Put more directly, you could ask: Brian Epstein or Andrew Oldman? These were the managers, after all, who groomed each set of boys, helping sculpt their respective public images, especially in the very early days.
And, in the early 1960s, The Beatles were the cheerful, cheeky chaps, always ready for the camera, and The Rolling Stones were the moody, surly bad boys that good girls couldn't get enough of after they sent their respectable boyfriends off with a peck on the cheek.
Or as Tom Wolfe wrote, "The Beatles want to hold your hand, but the Stones want to burn your town."
Both bands emerged at a musically fecund time when England was awash in skiffle, blues, R&B, and rock 'n' roll. Both featured prominent songwriting duos (Lennon/McCartney and Jagger/Richards). Both rode the leading edge of the British Invasion; they were the shock and awe that readied the battlefield.
Back then, an older generation bemoaning the lost golden age of societal conformity saw little difference between the mop-tops and the shaggy nuts, but among young rock 'n' rollers, the question of whether you were a Beatles or Stones fan was the question.
And, to be fair, as long as we're comparing and contrasting, the lines aren't exactly so easily drawn. The Beatles dipped their toes in the bad-boy waters on plenty of occasions. Mick Jagger strutted and sneered on stage, but behind the scenes, he was the consummate professional who used his London School of Economics education to keep The Stones rolling along as a money-making business.
The list of all-time classics by both groups goes on and on. "A Hard Day's Night." "Let's Spend the Night Together." "Help!" "Mother's Little Helper." "Ticket to Ride." "Tumbling Dice." "Lady Madonna." "Angie." Trying to name all the great tunes written by either one of the groups — to say nothing of their famous covers — would make you dizzy as Miss Lizzie.
Among die-hard fans of both groups, the Beatles vs. Stones debate has raged on for well over 40 years. It's less a question of which group is the "greatest band" — that question would be like comparing apples to oranges — than a question of which style or image best fits your personal groove.
Now, an upcoming benefit show at the Tin Roof will reignite the debate, bringing in a cornucopia of talent for a night of Beatles and Stones covers.
"Lesley Carroll at the Tin Roof came up with the idea," says organizer Jamie Resch. "There's going to be a lot of mixing and matching between the groups.

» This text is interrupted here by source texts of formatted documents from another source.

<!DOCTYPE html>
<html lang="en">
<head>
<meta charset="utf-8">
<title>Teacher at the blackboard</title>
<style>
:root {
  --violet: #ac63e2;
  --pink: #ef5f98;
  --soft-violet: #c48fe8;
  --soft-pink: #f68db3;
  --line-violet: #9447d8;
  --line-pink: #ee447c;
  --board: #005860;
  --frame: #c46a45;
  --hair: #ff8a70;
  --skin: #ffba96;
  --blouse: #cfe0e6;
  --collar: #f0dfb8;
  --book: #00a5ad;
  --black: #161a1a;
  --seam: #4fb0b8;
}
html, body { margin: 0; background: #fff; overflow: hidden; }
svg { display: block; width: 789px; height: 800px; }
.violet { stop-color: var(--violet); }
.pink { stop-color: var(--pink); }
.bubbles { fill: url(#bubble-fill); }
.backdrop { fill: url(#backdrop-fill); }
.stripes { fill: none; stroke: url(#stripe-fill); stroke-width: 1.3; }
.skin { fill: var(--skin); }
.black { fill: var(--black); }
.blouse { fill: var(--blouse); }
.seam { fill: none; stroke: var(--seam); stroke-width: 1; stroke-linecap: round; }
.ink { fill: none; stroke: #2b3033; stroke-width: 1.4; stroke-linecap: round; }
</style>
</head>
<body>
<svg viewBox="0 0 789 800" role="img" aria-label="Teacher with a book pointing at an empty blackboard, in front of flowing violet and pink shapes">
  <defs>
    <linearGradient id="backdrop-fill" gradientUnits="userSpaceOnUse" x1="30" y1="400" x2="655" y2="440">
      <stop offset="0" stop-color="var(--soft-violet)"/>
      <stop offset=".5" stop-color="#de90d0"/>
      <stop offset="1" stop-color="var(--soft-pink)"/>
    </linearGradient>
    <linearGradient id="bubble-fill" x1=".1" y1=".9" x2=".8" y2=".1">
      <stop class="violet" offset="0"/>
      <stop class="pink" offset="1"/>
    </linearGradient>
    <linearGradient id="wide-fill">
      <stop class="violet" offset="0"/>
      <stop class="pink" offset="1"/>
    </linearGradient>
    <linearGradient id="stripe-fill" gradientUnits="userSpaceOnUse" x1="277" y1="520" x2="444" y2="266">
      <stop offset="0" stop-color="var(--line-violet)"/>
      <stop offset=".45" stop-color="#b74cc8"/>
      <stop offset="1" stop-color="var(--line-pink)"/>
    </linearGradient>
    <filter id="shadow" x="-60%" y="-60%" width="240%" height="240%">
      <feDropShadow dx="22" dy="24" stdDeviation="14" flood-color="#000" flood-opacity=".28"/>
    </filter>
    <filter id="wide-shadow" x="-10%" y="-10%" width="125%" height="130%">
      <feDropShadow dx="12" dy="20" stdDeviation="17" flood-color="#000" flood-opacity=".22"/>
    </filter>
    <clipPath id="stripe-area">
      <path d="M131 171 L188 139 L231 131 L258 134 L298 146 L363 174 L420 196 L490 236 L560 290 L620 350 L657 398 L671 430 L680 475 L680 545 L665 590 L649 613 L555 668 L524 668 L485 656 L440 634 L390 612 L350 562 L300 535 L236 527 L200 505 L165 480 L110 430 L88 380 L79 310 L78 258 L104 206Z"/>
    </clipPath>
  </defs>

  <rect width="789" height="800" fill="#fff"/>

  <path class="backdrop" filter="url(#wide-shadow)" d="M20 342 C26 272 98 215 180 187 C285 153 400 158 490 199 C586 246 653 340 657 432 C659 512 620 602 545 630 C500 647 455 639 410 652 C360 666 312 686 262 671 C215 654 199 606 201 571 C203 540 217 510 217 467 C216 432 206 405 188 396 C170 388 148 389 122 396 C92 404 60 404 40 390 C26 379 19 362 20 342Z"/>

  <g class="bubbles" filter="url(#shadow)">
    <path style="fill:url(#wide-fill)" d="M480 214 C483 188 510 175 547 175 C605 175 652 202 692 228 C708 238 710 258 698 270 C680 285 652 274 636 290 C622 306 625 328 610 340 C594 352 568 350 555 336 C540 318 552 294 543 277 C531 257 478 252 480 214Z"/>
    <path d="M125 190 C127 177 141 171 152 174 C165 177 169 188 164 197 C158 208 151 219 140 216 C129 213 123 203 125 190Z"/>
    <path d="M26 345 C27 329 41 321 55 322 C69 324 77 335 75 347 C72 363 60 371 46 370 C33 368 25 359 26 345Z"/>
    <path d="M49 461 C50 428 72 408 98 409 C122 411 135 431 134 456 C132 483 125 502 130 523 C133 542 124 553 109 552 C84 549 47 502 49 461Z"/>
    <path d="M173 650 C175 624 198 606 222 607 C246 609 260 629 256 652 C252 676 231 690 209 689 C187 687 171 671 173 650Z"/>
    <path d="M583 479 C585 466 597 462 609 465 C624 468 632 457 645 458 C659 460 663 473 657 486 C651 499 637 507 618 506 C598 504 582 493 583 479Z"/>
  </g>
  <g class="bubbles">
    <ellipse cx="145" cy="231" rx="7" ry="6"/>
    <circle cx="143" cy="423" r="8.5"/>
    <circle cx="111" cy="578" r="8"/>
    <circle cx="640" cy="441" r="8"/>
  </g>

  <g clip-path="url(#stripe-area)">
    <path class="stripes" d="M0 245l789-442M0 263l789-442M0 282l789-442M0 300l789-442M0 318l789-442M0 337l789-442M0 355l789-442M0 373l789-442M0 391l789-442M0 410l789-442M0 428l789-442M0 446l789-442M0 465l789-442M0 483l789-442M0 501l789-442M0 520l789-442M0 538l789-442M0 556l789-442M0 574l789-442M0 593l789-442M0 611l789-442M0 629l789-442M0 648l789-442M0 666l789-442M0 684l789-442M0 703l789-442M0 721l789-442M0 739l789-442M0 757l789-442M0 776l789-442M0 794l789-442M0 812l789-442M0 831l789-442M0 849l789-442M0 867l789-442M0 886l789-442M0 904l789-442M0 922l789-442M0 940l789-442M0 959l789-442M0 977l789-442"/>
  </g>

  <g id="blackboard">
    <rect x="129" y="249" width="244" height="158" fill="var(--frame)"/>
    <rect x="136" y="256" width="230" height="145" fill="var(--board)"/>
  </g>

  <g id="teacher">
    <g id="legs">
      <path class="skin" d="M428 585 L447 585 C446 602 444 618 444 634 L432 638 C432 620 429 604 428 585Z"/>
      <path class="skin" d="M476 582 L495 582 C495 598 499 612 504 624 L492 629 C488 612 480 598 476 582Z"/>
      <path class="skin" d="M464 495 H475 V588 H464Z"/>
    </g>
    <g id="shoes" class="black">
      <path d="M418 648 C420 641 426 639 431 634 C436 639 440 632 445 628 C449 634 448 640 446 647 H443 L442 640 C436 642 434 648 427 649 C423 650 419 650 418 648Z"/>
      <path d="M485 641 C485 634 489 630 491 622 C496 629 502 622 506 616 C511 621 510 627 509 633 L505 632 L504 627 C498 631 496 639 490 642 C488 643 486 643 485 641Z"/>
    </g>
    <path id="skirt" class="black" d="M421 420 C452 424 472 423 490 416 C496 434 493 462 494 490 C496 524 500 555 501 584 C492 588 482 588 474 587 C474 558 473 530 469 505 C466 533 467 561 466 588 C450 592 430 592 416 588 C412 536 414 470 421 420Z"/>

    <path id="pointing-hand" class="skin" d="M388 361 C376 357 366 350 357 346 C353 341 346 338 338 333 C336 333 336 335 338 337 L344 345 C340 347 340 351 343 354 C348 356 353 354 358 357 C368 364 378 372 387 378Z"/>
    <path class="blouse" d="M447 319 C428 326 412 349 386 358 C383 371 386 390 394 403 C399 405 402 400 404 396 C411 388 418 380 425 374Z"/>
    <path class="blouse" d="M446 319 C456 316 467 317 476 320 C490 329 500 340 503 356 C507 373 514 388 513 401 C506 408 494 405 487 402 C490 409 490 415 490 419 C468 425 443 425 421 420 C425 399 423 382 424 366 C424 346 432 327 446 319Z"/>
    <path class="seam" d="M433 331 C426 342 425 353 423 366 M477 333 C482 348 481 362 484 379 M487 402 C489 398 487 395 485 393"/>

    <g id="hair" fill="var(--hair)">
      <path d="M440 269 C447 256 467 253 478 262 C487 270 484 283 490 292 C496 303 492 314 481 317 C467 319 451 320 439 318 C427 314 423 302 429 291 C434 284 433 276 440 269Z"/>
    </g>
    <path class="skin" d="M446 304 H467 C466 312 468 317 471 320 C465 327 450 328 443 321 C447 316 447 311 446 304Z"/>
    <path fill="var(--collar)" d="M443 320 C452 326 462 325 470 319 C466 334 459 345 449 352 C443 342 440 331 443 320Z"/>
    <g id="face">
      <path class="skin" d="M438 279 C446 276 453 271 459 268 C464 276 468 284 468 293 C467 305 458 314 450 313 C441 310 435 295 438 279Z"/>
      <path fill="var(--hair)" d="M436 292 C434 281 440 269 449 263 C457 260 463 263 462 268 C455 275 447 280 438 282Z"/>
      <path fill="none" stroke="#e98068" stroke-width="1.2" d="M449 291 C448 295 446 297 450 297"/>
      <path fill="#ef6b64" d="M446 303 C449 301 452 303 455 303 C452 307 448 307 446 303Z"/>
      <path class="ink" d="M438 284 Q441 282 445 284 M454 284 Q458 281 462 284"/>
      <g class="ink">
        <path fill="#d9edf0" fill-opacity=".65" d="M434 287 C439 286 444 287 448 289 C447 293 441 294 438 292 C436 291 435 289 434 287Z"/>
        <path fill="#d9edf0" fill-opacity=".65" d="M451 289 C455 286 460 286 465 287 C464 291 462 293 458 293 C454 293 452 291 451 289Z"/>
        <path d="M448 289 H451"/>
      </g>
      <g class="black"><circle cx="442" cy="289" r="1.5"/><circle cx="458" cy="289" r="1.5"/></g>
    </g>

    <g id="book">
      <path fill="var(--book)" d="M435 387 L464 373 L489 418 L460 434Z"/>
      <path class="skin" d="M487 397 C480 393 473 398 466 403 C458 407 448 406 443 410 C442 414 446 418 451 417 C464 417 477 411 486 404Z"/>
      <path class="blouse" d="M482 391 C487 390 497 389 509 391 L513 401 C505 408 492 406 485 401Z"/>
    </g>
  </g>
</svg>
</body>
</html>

We're encouraging all the acts to dress up and really have fun with it."
Acts participating in the Beatles vs. Stones showcase include some of Charleston's busiest roots, folk-rock, and alt-country artists.
Proceeds from the show will benefit Andrew Wall, a close friend of Kentucky Shoes' mandolin/banjo player Darby Long. Wall was recently diagnosed with an extremely aggressive brain tumor known as glioblastoma. His sudden collapse, hospitalization, and coma have been devastating for the family. (For updates on Andrew Wall, visit caringbridge.org/visit/andrewwall).
"Hopefully, by the end of the night, we'll have something substantial we can give to his family," says Resch. "Many of the family members have to travel to visit him in hospice and that can be hard, financially. We want to help with that if we can."
Jason A. Zwiker has been going steady with The Stones for years, but will step out for some Beatles on the side.